I’m not here yet, but it looks like fun.

I do have wrinkles, a lot of them. These days I like to think they match the wrinkles in my cerebral cortex, where they are an advantage. There the more wrinkles, the more intelligence. I can still fire on all cylinders.

Ageism is an issue and I don’t like to tell people how old I am. My hope is that they’re bad at math and my sparkling wit make me a young person with pre-mature lines. I have no idea if this “ruse” works but reading “Bolder-making the most of our longer lives” has given me hope.

Across Europe and in major corporations (tech among them), the expertise and experience of older people is appreciated. Oldsters are participating in sports, intellectual pursuits, and entrepreneurship. It turns out the aging brain and body is capable of a lot more that they are given credit for. The image of the grannie knitting in the corner and the doddering grampa with bad jokes, is being replaced by an entirely different concept. There are DJs in their 80’s hosting rap dances to audiences where people, 60, 70, and 80 cavort with the younger crowd. People continue to work past the usual retirement age because they want to. Some of them start entirely new endeavors.

All of this is encouraging to someone like me who has passed certain chronological mileposts. I feel more positive about taking part in my voluntary positions and can be more vocal. My ideas are still good. I continue to walk and exercise. Doing my own housework, yard work, and other chores are things to keep me in shape. I have to be thankful for good health.

This is me-warts and all.

Attitudes to the “aged” are changing so that the only options for older people are NOT leaders of the “free world” or dictators of third world regimes. Slowly we are gaining respect and stereotypes are proven wrong.

The bonuses of getting old remain. One of my great joys is my two grandkids who are becoming more interesting as time passes. So far, they are good individuals with their own interests and skills. I have the time to pursue interests without concern about what other people think. The blog? Is it a waste of time? Maybe but I like it. I do some watercolour painting. The pursuit of ladies? Could be but it’s fun and there’s a group of like-minded people who meet in my small town. I’ve always been a reader; with more time I can read more challenging books, if I want. I can write letters to editors, MLAs, MPs. I have to time to make Telus more honest in its dealings with me.

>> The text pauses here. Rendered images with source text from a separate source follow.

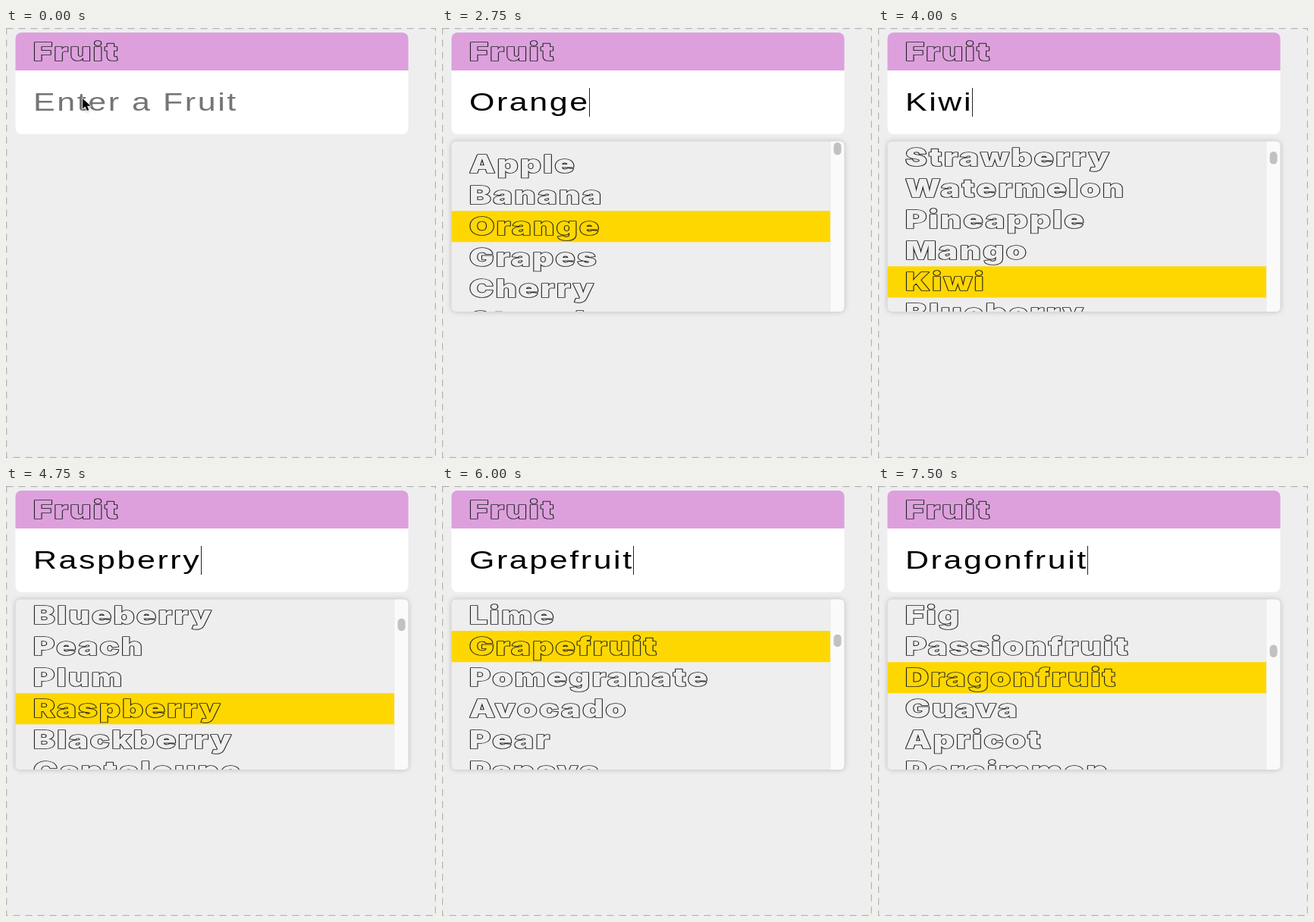
An HTML page with a canvas for the animation above (8 s loop, 567 by 567 pixels).

```html
<!DOCTYPE html>
<html lang="en">
<head>
<meta charset="utf-8">
<title>Fruit autocomplete</title>
<style>
  html, body { margin: 0; width: 100%; height: 100%; overflow: hidden; background: #eee; }
  canvas { display: block; width: 100vw; height: 100vh; }
</style>
</head>
<body>
<canvas id="stage" width="567" height="567"></canvas>
<script>
const ctx = document.getElementById('stage').getContext('2d');
const LOOP = 8000, STEP = 250;
const PLUM = '#dda0dd', GOLD = '#ffd700', PAPER = '#eee';
const STRETCH = 1.3, TEXT_X = 36, ROW = 41.1, FIRST_ROW = 159;
const INPUT_FONT = '33px "Liberation Sans", Arial, sans-serif';
const OUTLINE_FONT = '900 33px Inter, "Noto Sans", sans-serif';
const FRUITS = ('Apple Banana Orange Grapes Cherry Strawberry Watermelon Pineapple Mango Kiwi ' +
  'Blueberry Peach Plum Raspberry Blackberry Cantaloupe Honeydew Coconut Lemon Lime ' +
  'Grapefruit Pomegranate Avocado Pear Papaya Fig Passionfruit Dragonfruit Guava ' +
  'Apricot Persimmon').split(' ');
const PAGE_STARTS = [0, 5, 10, 15, 19, 25];

function box(x, y, w, h, color, radius = 0) {
  ctx.fillStyle = color;
  ctx.beginPath();
  ctx.roundRect(x, y, w, h, radius);
  ctx.fill();
}

// Draws horizontally stretched text and returns its advance on the stage.
function label(text, x, baseline, font, color, outline) {
  ctx.save();
  ctx.translate(x, baseline);
  ctx.scale(STRETCH, 1);
  ctx.font = font;
  ctx.letterSpacing = '2px';
  if (outline) {
    ctx.lineJoin = 'round';
    ctx.lineWidth = 1.7;
    ctx.strokeStyle = outline;
    ctx.strokeText(text, 0, 0);
  }
  ctx.fillStyle = color;
  ctx.fillText(text, 0, 0);
  const width = ctx.measureText(text).width * STRETCH;
  ctx.restore();
  return width;
}

const outlined = (text, baseline, fill) =>
  label(text, TEXT_X, baseline, OUTLINE_FONT, fill, '#222');

function panel(height, blur, shade) {
  ctx.save();
  ctx.shadowColor = shade;
  ctx.shadowBlur = blur;
  box(12.5, 149.5, 518, height, PAPER, 6);
  ctx.restore();
}

function border() {
  ctx.save();
  ctx.strokeStyle = '#b4b4b4';
  ctx.lineWidth = 1.5;
  ctx.setLineDash([9, 7]);
  ctx.strokeRect(0.5, 0.5, 566, 566);
  ctx.restore();
}

function loader(t) {
  panel(93.5, 8, 'rgba(0,0,0,.3)');
  const sizes = t < 1250 ? [1, 0.78, 0.6] : [1, 1, 0.78];
  [246.5, 277, 300.5].forEach((x, i) => {
    ctx.fillStyle = PLUM;
    ctx.beginPath();
    ctx.ellipse(x, 196, 8.3 * sizes[i], 6.2 * sizes[i], 0, 0, Math.PI * 2);
    ctx.fill();
  });
}

function list(active) {
  panel(224.5, 7, 'rgba(0,0,0,.22)');
  const first = PAGE_STARTS.filter(start => start <= Math.max(active, 0)).pop();
  const scroll = first ? (first + 0.22) * ROW : 0;
  ctx.save();
  ctx.beginPath();
  ctx.roundRect(12.5, 149.5, 518, 224.5, 6);
  ctx.clip();
  FRUITS.forEach((fruit, i) => {
    const top = FIRST_ROW + i * ROW - scroll;
    if (top < 140 || top > 374) return;
    if (i === active) box(12, top, 500, ROW, GOLD);
    outlined(fruit, top + 32, i === active ? GOLD : PAPER);
  });
  box(512.5, 149, 18, 226, '#fafafa');
  box(516.5, 151 + scroll * 0.0565, 10, 16.5, '#c1c1c1', 5);
  ctx.restore();
}

function pointer(x, y) {
  ctx.save();
  ctx.translate(x, y);
  ctx.shadowColor = 'rgba(0,0,0,.3)';
  ctx.shadowBlur = 3;
  ctx.shadowOffsetY = 1;
  const arrow = new Path2D('M0 0V13.5L3.4 10.6L5.8 16L8.3 15L6 9.8H10.6Z');
  ctx.strokeStyle = '#fff';
  ctx.lineWidth = 1.4;
  ctx.stroke(arrow);
  ctx.shadowColor = 'transparent';
  ctx.fillStyle = '#000';
  ctx.fill(arrow);
  ctx.restore();
}

function draw(time) {
  const t = Math.min(Math.floor(time % LOOP / STEP) * STEP, 7500);
  const typing = t >= 2500;
  const active = typing ? Math.floor(2.85 + (t - 2750) / 189) : -1;

  box(0, 0, 567, 567, PAPER);
  border();
  box(12.5, 6, 518, 50, PLUM, [8, 8, 0, 0]);
  box(12.5, 56, 518, 84, '#fff', [0, 0, 8, 8]);
  outlined('Fruit', 42.5, PLUM);

  if (t >= 1500) list(active);
  else if (t >= 1000) loader(t);

  const width = typing
    ? label(FRUITS[active], TEXT_X, 109, INPUT_FONT, '#000')
    : (label('Enter a Fruit', TEXT_X, 109, INPUT_FONT, '#757575'), 0);
  const caretOn = typing || t >= 2000 || (t >= 1000 && t < 1500);
  if (caretOn) box(Math.round(TEXT_X + width - 0.6), 79, 1, 38, '#222');

  if (!typing) {
    if (t < 250) pointer(101, 93);
    else if (t < 750) pointer(112, 104);
    else pointer(111.5, 99);
  }
}

function tick() {
  draw(performance.now());
  requestAnimationFrame(tick);
}
tick();
</script>
</body>
</html>
```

It turns out the golden years are so far, so good. Statistics show older people are happy with their lot unless they have serious health or financial issues. Settling of your place in family and community have a lot to do with it. I can sit and smell the flowers if that’s what I want.

Packin’ ‘er In

The time has come. I’m done with school and there is a segment of the local population saying, “What?? I thought she died.” They belong to the group that was amazed a few years ago to see that I was still ambulatory. I don’t take the decision lightly and these last years, I have done sporadic subbing except for the month in October where I taught science in an on-line/fax/phone method. It isn’t for me, and although I appreciated the experience, living breathing bodies in the same room, is the way I like it.

I’ve been in schools since blackboards morphed to green and were then replaced by smart boards. Skirts or dresses were the order of the day- no pants and men had to show up in suits or sports jackets. Computers? My husband and I ordered a calculator from Sears (now defunct) and argued about whose turn it was to use it. No LCD and no floating decimal. And it cost us an exorbitant $69.99.

The time has come. To tell the truth, I’ve got so many other things to occupy me, that I haven’t missed teaching. Other perks are sleeping later, having the weekend extend all week, and sitting around in my housecoat, if that’s what I feel like. If a friend calls (please, do), I don’t worry about work interfering with a coffee date.

I think I like it. Sweet.